Unearthed in 2009 at the Links of Noltland on the Orkney island of Westray, the Orkney Venus is a small sandstone carving found during an archaeological dig for Historic Scotland. Standing at about four centimetres tall and thought to be around 5,000 years old, the figure features a human face with two wee dots for eyes, an oblong-shaped nose and remarkably heavy brows.
Experts noted similar eyebrow motif carvings in a chambered cairn on the Holm of Papa. The similarities could be pure coincidence, just as they may be linked in some shape or form. For instance, it might have been the same carver who created both carvings, hence the uncanny brow resemblance.

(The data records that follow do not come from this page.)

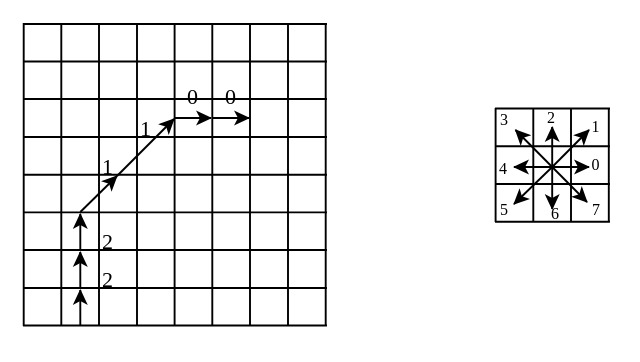
<!DOCTYPE html>
<html lang="en">
<head>
<meta charset="utf-8">
<title>Chain code directions</title>
<style>
:root { --ink: #000; --paper: #fff; }
* { box-sizing: border-box; }
html, body { margin: 0; background: var(--paper); }
.diagram {
  position: relative;
  width: 640px;
  height: 362px;
  overflow: hidden;
  background: var(--paper);
  color: var(--ink);
  font-family: "Liberation Serif", "Times New Roman", serif;
}
.drawing { position: absolute; inset: 0; display: block; }
.grid-lines { fill: none; stroke: var(--ink); stroke-width: 1.9; stroke-linecap: square; }
.arrows { fill: none; stroke: var(--ink); stroke-width: 1.9; }
.arrow-head { fill: var(--ink); stroke: none; }
.code {
  position: absolute;
  left: var(--x);
  top: var(--y);
  width: 20px;
  margin-left: -10px;
  text-align: center;
  line-height: 1;
}
.step { font-size: 22px; margin-top: -18.4px; }
.direction { font-size: 16px; margin-top: -13.4px; }
</style>
</head>
<body>
<main class="diagram">
  <svg class="drawing" width="640" height="362" viewBox="0 0 640 362" aria-hidden="true">
    <defs>
      <marker id="head" markerUnits="userSpaceOnUse" markerWidth="18" markerHeight="18" refX="15" refY="8" orient="auto">
        <polygon class="arrow-head" points="16,8 0,0.5 4,8 0,15.5"/>
      </marker>
    </defs>

    <g class="grid-lines">
      <path id="pixel-rows" d="M24 24H326M24 61.5H326M24 99H326M24 137H326M24 174.7H326M24 212.4H326M24 250H326M24 288H326M24 325.5H326"/>
      <path id="pixel-columns" d="M23.7 24V325M61.3 24V325M99 24V325M137 24V325M174.6 24V325M212.3 24V325M250 24V325M288 24V325M325.7 24V325"/>
      <path id="compass-rows" d="M496 108.5H609M496 146.3H609M496 184H609M496 221.8H609"/>
      <path id="compass-columns" d="M495.6 109V221M533.3 109V221M571 109V221M608.8 109V221"/>
    </g>

    <g class="arrows" marker-end="url(#head)">
      <g id="chain">
        <line x1="80.3" y1="325" x2="80.3" y2="290" marker-end="url(#head)"/>
        <line x1="80.3" y1="288" x2="80.3" y2="252" marker-end="url(#head)"/>
        <line x1="80.3" y1="250" x2="80.3" y2="214" marker-end="url(#head)"/>
        <line x1="80.3" y1="212" x2="117" y2="176" marker-end="url(#head)"/>
        <line x1="117" y1="176" x2="174" y2="119" marker-end="url(#head)"/>
        <line x1="175" y1="118" x2="211" y2="118" marker-end="url(#head)"/>
        <line x1="212" y1="118" x2="249" y2="118" marker-end="url(#head)"/>
      </g>
      <g id="compass">
        <line x1="552.2" y1="167" x2="589" y2="167" marker-end="url(#head)"/>
        <line x1="552.2" y1="167" x2="589" y2="130" marker-end="url(#head)"/>
        <line x1="552.2" y1="167" x2="552.2" y2="127" marker-end="url(#head)"/>
        <line x1="552.2" y1="167" x2="515.5" y2="130" marker-end="url(#head)"/>
        <line x1="552.2" y1="167" x2="514" y2="167" marker-end="url(#head)"/>
        <line x1="552.2" y1="167" x2="514" y2="204" marker-end="url(#head)"/>
        <line x1="552.2" y1="167" x2="552.2" y2="209" marker-end="url(#head)"/>
        <line x1="552.2" y1="167" x2="587" y2="202" marker-end="url(#head)"/>
      </g>
    </g>
  </svg>

  <span class="code step" style="--x:107.5px;--y:287.5px">2</span>
  <span class="code step" style="--x:107.5px;--y:249.5px">2</span>
  <span class="code step" style="--x:107.5px;--y:174.5px">1</span>
  <span class="code step" style="--x:145.5px;--y:136.5px">1</span>
  <span class="code step" style="--x:192.5px;--y:104px">0</span>
  <span class="code step" style="--x:230.5px;--y:104px">0</span>

  <span class="code direction" style="--x:595.5px;--y:170px">0</span>
  <span class="code direction" style="--x:595.5px;--y:132px">1</span>
  <span class="code direction" style="--x:551px;--y:123px">2</span>
  <span class="code direction" style="--x:504px;--y:125px">3</span>
  <span class="code direction" style="--x:503px;--y:174px">4</span>
  <span class="code direction" style="--x:504px;--y:215px">5</span>
  <span class="code direction" style="--x:555px;--y:219px">6</span>
  <span class="code direction" style="--x:596px;--y:215px">7</span>
</main>
</body>
</html>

Immediate thoughts revealed that the Westray Wife is a depiction of a female, due to the two circles for breasts imprinted on the chest area. However, later down the road, some divulged that although it is most likely a woman figure, there is a slight chance that the breasts are actually supposed to be part of the attire.
The Westray Wife also has arms in the form of etchings carved onto the sides and crisscrossing marks on the back thought to represent some sort of garment or fabric. This remarkable figure holds certain similarities to a Venus figurine. The term is applied to any ancient or specifically Upper Paleolithic statuette of a woman found across Europe and further afar. They typically host tiny heads, wide rounded hips, accentuated breasts, tapering thighs and sometimes a vulva. Their cultural significance is shrouded in mystery.
As far as the Orkney Venus and her affectionate nickname go, the word ‘wife’ is used across the Orkney Islands as a generic term for the word ‘woman’, regardless of her marital status. So, the Westray Wife translates as a woman from Westray. When it comes to her purpose, the truth may never be known. Some insist she was a pendant of sorts, while others speculate she was crafted for religious purposes. One certainty is that she remained concealed amidst the Westray landscape for around 5,000 years.
If one wife wasn’t exciting enough, a second human figurine of similar size was discovered in 2010 at the very same site. Made from clay, this one emerged with a triangle-covered front and a hole punched in the centre of its stomach. However, it was also headless when found. A third figurine revealed itself in 2012, and numerous small clay balls (believed to be the missing heads) were also found in the area.
The Westray Wife may be small in stature, but her significance is of vast international importance and cannot be measured. Along with the Heart of Neolithic Orkney (which includes the Neolithic settlement Skara Brae and chambered cairn Maeshowe), this extraordinary carving of an early human is one of the few tangible reminders about Scotland’s past that once was. Her story, however, may never be fully known.
Thinking about Orkney? Did you know that Westray is home to the world’s shortest commercial flight?